Work required: Take the entries below and print, exactly, the stretch from the line containing "--blue: #4472c4;" through the line containing "77px; --h: 21px;", both included.

Material for this task:
▽

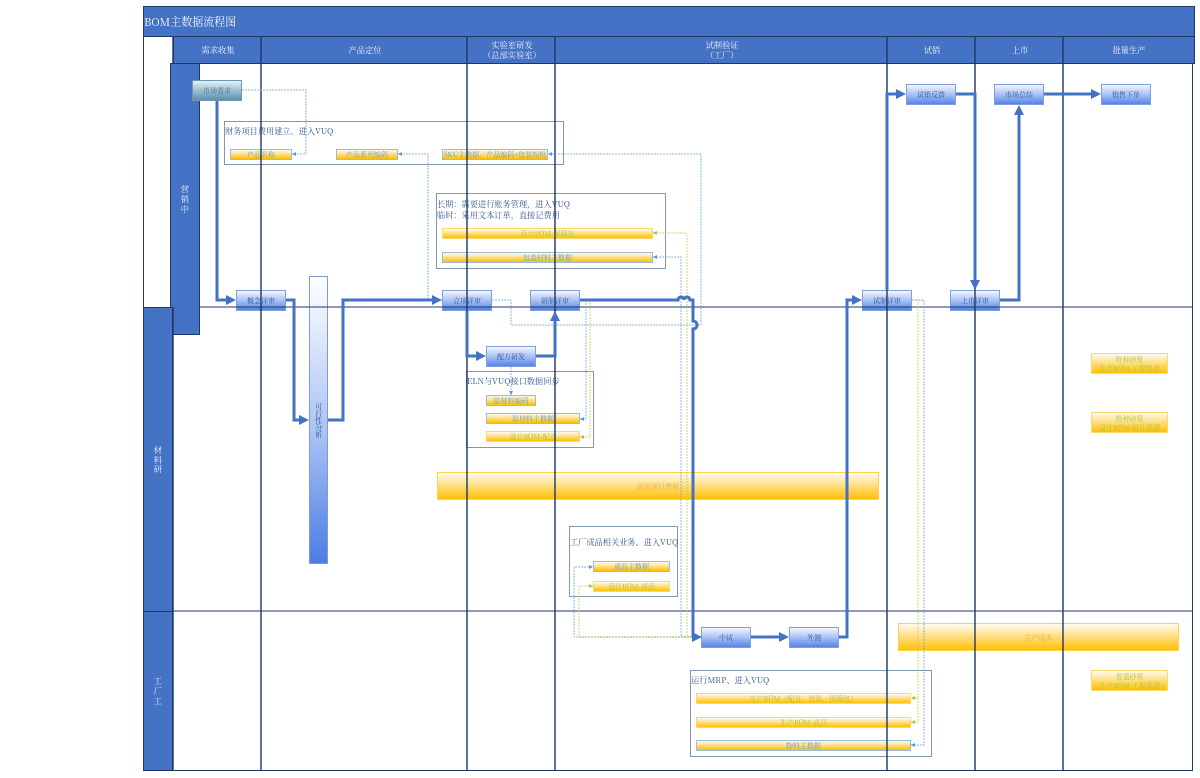
<!DOCTYPE html>
<html lang="zh-CN">
<head>
<meta charset="utf-8">
<title>BOM主数据流程图</title>
<style>
:root {
  --blue: #4472c4;
  --navy: #1f3864;
  --ink: #2f528f;
  --soft-blue: #5b9bd5;
  --green: #a6c639;
  --amber: #f0a830;
  --gold: #ffc000;
}
* { box-sizing: border-box; margin: 0; }
html, body { width: 1200px; height: 778px; overflow: hidden; background: #fff; }
body { position: relative; font: 7px/1.2 "Noto Serif CJK SC", "Noto Serif", serif; color: var(--ink); }
.board {
  position: absolute; left: 143px; top: 6px; width: 1050px; height: 765px;
  display: grid; grid-template-rows: 30px 27px 1fr; border: 1px solid var(--navy);
}
.board h1 {
  margin: -1px -1px 0; display: flex; align-items: center; background: var(--blue); color: #fff;
  border: 1px solid var(--navy); font-size: 11px; font-weight: 400;
}
.phases {
  margin: 0 -1px 0 29px; display: grid;
  grid-template-columns: 88px 206px 88px 332px 88px 88px 130px;
  background: var(--blue); color: #fff; font-size: 8.3px; text-align: center;
  border: 1px solid var(--navy); border-top: 0;
}
.phases div { display: flex; align-items: center; justify-content: center; }
.lane, .node, .data, .cost, .group, .stage, .flow { position: absolute; }
.lane, .node, .data, .cost, .group { left: var(--x); top: var(--y); width: var(--w); height: var(--h); }
.lane, .node, .data, .cost, .stage { display: flex; align-items: center; justify-content: center; text-align: center; white-space: nowrap; }
.lane { background: var(--blue); border: 1px solid var(--navy); color: #fff; font-size: 8.3px; }
.lane span { width: 9px; white-space: normal; }
.node {
  --w: 50px; --h: 21px; border: 1px solid #7fa0dc;
  background: linear-gradient(#f3f6fe, #a9c1f5 50%, #5584e6);
}
.node.start { background: linear-gradient(#e6f0f5, #9dc0d3 50%, #5f8fa9); border-color: #6d95b5; color: #3f7181; }
.stage {
  left: 309px; top: 276px; width: 19px; height: 288px; border: 1px solid #7f9bd0;
  background: linear-gradient(#fff, #a9c1f5 55%, #4a7de4); writing-mode: vertical-rl;
}
.data {
  --h: 11px; border: 1px solid #9bbbd8; color: var(--soft-blue);
  background: linear-gradient(#fffaf0, #ffe08a 45%, var(--gold));
}
.data.bom { color: var(--green); border-color: #ffd966; }
.data.double { --w: 77px; --h: 21px; }
.cost { --h: 28px; border: 1px solid #ffd24d; color: var(--amber); background: linear-gradient(#fffaf0, #ffe08a 45%, var(--gold)); }
.group { border: 1px solid #8496b0; font-size: 8.2px; line-height: 11px; padding-top: var(--pad, 3px); white-space: nowrap; }
.flow { left: 0; top: 0; fill: none; }
.grid-lines { stroke: var(--navy); stroke-width: 1.4; }
.main { stroke: var(--blue); stroke-width: 3; }
.link { stroke: #6ea6dc; stroke-width: .8; stroke-dasharray: 2 1; }
.link.bom { stroke: #b9d44f; }
</style>
</head>
<body>
<main>
  <section class="board">
    <h1>BOM主数据流程图</h1>
    <div class="phases">
      <div>需求收集</div>
      <div>产品定位</div>
      <div>实验室研发<br>（总部实验室）</div>
      <div>试制验证<br>（工厂）</div>
      <div>试销</div>
      <div>上市</div>
      <div>批量生产</div>
    </div>
  </section>

  <div class="lane" style="--x:170px;--y:63px;--w:30px;--h:272px"><span>营销中</span></div>
  <div class="lane" style="--x:143px;--y:307px;--w:30px;--h:305px"><span>材料研</span></div>
  <div class="lane" style="--x:143px;--y:611px;--w:30px;--h:160px"><span>工厂工</span></div>

  <div class="group" style="--x:224px;--y:121px;--w:340px;--h:44px">财务项目费用建立、进入VUQ</div>
  <div class="data" style="--x:230px;--y:149px;--w:62px">产品名称</div>
  <div class="data" style="--x:336px;--y:149px;--w:62px">产品系列编码</div>
  <div class="data" style="--x:442px;--y:149px;--w:106px">SKU主数据、产品编码+包装规格</div>

  <div class="group" style="--x:436px;--y:193px;--w:230px;--h:76px;--pad:4px">长期：需要进行账务管理，进入VUQ<br>临时：采用文本订单，直接记费用</div>
  <div class="data bom" style="--x:442px;--y:228px;--w:211px">设计BOM-保障包</div>
  <div class="data" style="--x:442px;--y:252px;--w:211px">包装材料主数据</div>

  <div class="group" style="--x:466px;--y:371px;--w:128px;--h:77px">ELN与VUQ接口数据同步</div>
  <div class="data" style="--x:486px;--y:395px;--w:50px">原材料编码</div>
  <div class="data" style="--x:486px;--y:413px;--w:94px">原材料主数据</div>
  <div class="data bom" style="--x:486px;--y:431px;--w:94px">设计BOM-配方</div>

  <div class="group" style="--x:569px;--y:526px;--w:109px;--h:71px;--pad:9px">工厂成品相关业务、进入VUQ</div>
  <div class="data" style="--x:593px;--y:561px;--w:77px">成品主数据</div>
  <div class="data bom" style="--x:593px;--y:581px;--w:77px">设计BOM-成品</div>

  <div class="group" style="--x:690px;--y:670px;--w:242px;--h:87px">运行MRP、进入VUQ</div>
  <div class="data bom" style="--x:696px;--y:693px;--w:215px">生产BOM（配方、包装、保障包）</div>
  <div class="data bom" style="--x:696px;--y:717px;--w:215px">生产BOM-成品</div>
  <div class="data" style="--x:696px;--y:740px;--w:215px">物料主数据</div>

  <div class="cost" style="--x:437px;--y:472px;--w:442px">研发项目费用</div>
  <div class="cost" style="--x:898px;--y:623px;--w:281px">生产成本</div>
  <div class="data bom double" style="--x:1091px;--y:353px">特种砂浆<br>生产BOM-工程渠道</div>
  <div class="data bom double" style="--x:1091px;--y:412px">特种砂浆<br>设计BOM-设计渠道</div>
  <div class="data bom double" style="--x:1091px;--y:670px">普通砂浆<br>生产BOM-工程渠道</div>

  <div class="stage">可行性分析</div>
  <div class="node start" style="--x:192px;--y:80px">市场需求</div>
  <div class="node" style="--x:236px;--y:290px">概念评审</div>
  <div class="node" style="--x:442px;--y:290px">立项评审</div>
  <div class="node" style="--x:530px;--y:290px">研制评审</div>
  <div class="node" style="--x:486px;--y:346px">配方研发</div>
  <div class="node" style="--x:701px;--y:627px">中试</div>
  <div class="node" style="--x:789px;--y:627px">外测</div>
  <div class="node" style="--x:862px;--y:290px">试制评审</div>
  <div class="node" style="--x:950px;--y:290px">上市评审</div>
  <div class="node" style="--x:906px;--y:84px">试销反馈</div>
  <div class="node" style="--x:994px;--y:84px">市场总结</div>
  <div class="node" style="--x:1101px;--y:84px">销售下单</div>

  <svg class="flow" width="1200" height="778" viewBox="0 0 1200 778" aria-hidden="true">
    <defs>
      <marker id="main-arrow" markerUnits="userSpaceOnUse" markerWidth="12" markerHeight="12" refX="1" refY="6" orient="auto">
        <polygon points="0,1 10,6 0,11" fill="#4472c4"/>
      </marker>
      <marker id="link-arrow" markerUnits="userSpaceOnUse" markerWidth="5" markerHeight="4" refX="4" refY="2" orient="auto">
        <polygon points="0,0 4,2 0,4" fill="#5b9bd5"/>
      </marker>
      <marker id="bom-arrow" markerUnits="userSpaceOnUse" markerWidth="5" markerHeight="4" refX="4" refY="2" orient="auto">
        <polygon points="0,0 4,2 0,4" fill="#a6c639"/>
      </marker>
    </defs>

    <g class="grid-lines">
      <path d="M261 36V770M467 36V770M555 36V770M887 36V770M975 36V770M1063 36V770"/>
      <path d="M173 36V63M173 307V770" />
      <path d="M200 307H1193M173 611H1193" stroke-width="1"/>
    </g>

    <g class="link" marker-end="none">
      <path d="M242 90H306V154H292" marker-end="url(#link-arrow)"/>
      <path d="M442 300H428V154H398" marker-end="url(#link-arrow)"/>
      <path d="M492 300H511V325H701V154H548" marker-end="url(#link-arrow)"/>
      <path d="M511 367V395" marker-end="url(#link-arrow)"/>
      <path d="M580 300H586V419H580" marker-end="url(#link-arrow)"/>
      <path d="M701 637H681V257H653" marker-end="url(#link-arrow)"/>
      <path d="M701 637H574V567H593" marker-end="url(#link-arrow)"/>
      <path d="M912 300H924V745H911" marker-end="url(#link-arrow)"/>
    </g>
    <g class="link bom">
      <path d="M580 300H590V437H580" marker-end="url(#bom-arrow)"/>
      <path d="M701 637H687V233H653" marker-end="url(#bom-arrow)"/>
      <path d="M701 637H579V586H593" marker-end="url(#bom-arrow)"/>
      <path d="M912 300H918V698H911" marker-end="url(#bom-arrow)"/>
      <path d="M918 698V722H911" marker-end="url(#bom-arrow)"/>
    </g>

    <g class="main">
      <path d="M217 101V300H227" marker-end="url(#main-arrow)"/>
      <path d="M286 300H294V420H300" marker-end="url(#main-arrow)"/>
      <path d="M328 420H343V300H433" marker-end="url(#main-arrow)"/>
      <path d="M467 311V356H477" marker-end="url(#main-arrow)"/>
      <path d="M536 356H555V320" marker-end="url(#main-arrow)"/>
      <path d="M580 300H678A3 3 0 0 1 684 300A3 3 0 0 1 690 300H693V321A4 4 0 0 1 693 329V637" />
      <path d="M692 637H693" marker-end="url(#main-arrow)"/>
      <path d="M751 637H780" marker-end="url(#main-arrow)"/>
      <path d="M839 637H847V300H853" marker-end="url(#main-arrow)"/>
      <path d="M887 290V94H897" marker-end="url(#main-arrow)"/>
      <path d="M956 94H975V281" marker-end="url(#main-arrow)"/>
      <path d="M1000 300H1019V114" marker-end="url(#main-arrow)"/>
      <path d="M1044 94H1092" marker-end="url(#main-arrow)"/>
    </g>
  </svg>
</main>
</body>
</html>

△

Output for this task:
  --blue: #4472c4;
  --navy: #1f3864;
  --ink: #2f528f;
  --soft-blue: #5b9bd5;
  --green: #a6c639;
  --amber: #f0a830;
  --gold: #ffc000;
}
* { box-sizing: border-box; margin: 0; }
html, body { width: 1200px; height: 778px; overflow: hidden; background: #fff; }
body { position: relative; font: 7px/1.2 "Noto Serif CJK SC", "Noto Serif", serif; color: var(--ink); }
.board {
  position: absolute; left: 143px; top: 6px; width: 1050px; height: 765px;
  display: grid; grid-template-rows: 30px 27px 1fr; border: 1px solid var(--navy);
}
.board h1 {
  margin: -1px -1px 0; display: flex; align-items: center; background: var(--blue); color: #fff;
  border: 1px solid var(--navy); font-size: 11px; font-weight: 400;
}
.phases {
  margin: 0 -1px 0 29px; display: grid;
  grid-template-columns: 88px 206px 88px 332px 88px 88px 130px;
  background: var(--blue); color: #fff; font-size: 8.3px; text-align: center;
  border: 1px solid var(--navy); border-top: 0;
}
.phases div { display: flex; align-items: center; justify-content: center; }
.lane, .node, .data, .cost, .group, .stage, .flow { position: absolute; }
.lane, .node, .data, .cost, .group { left: var(--x); top: var(--y); width: var(--w); height: var(--h); }
.lane, .node, .data, .cost, .stage { display: flex; align-items: center; justify-content: center; text-align: center; white-space: nowrap; }
.lane { background: var(--blue); border: 1px solid var(--navy); color: #fff; font-size: 8.3px; }
.lane span { width: 9px; white-space: normal; }
.node {
  --w: 50px; --h: 21px; border: 1px solid #7fa0dc;
  background: linear-gradient(#f3f6fe, #a9c1f5 50%, #5584e6);
}
.node.start { background: linear-gradient(#e6f0f5, #9dc0d3 50%, #5f8fa9); border-color: #6d95b5; color: #3f7181; }
.stage {
  left: 309px; top: 276px; width: 19px; height: 288px; border: 1px solid #7f9bd0;
  background: linear-gradient(#fff, #a9c1f5 55%, #4a7de4); writing-mode: vertical-rl;
}
.data {
  --h: 11px; border: 1px solid #9bbbd8; color: var(--soft-blue);
  background: linear-gradient(#fffaf0, #ffe08a 45%, var(--gold));
}
.data.bom { color: var(--green); border-color: #ffd966; }
.data.double { --w: 77px; --h: 21px; }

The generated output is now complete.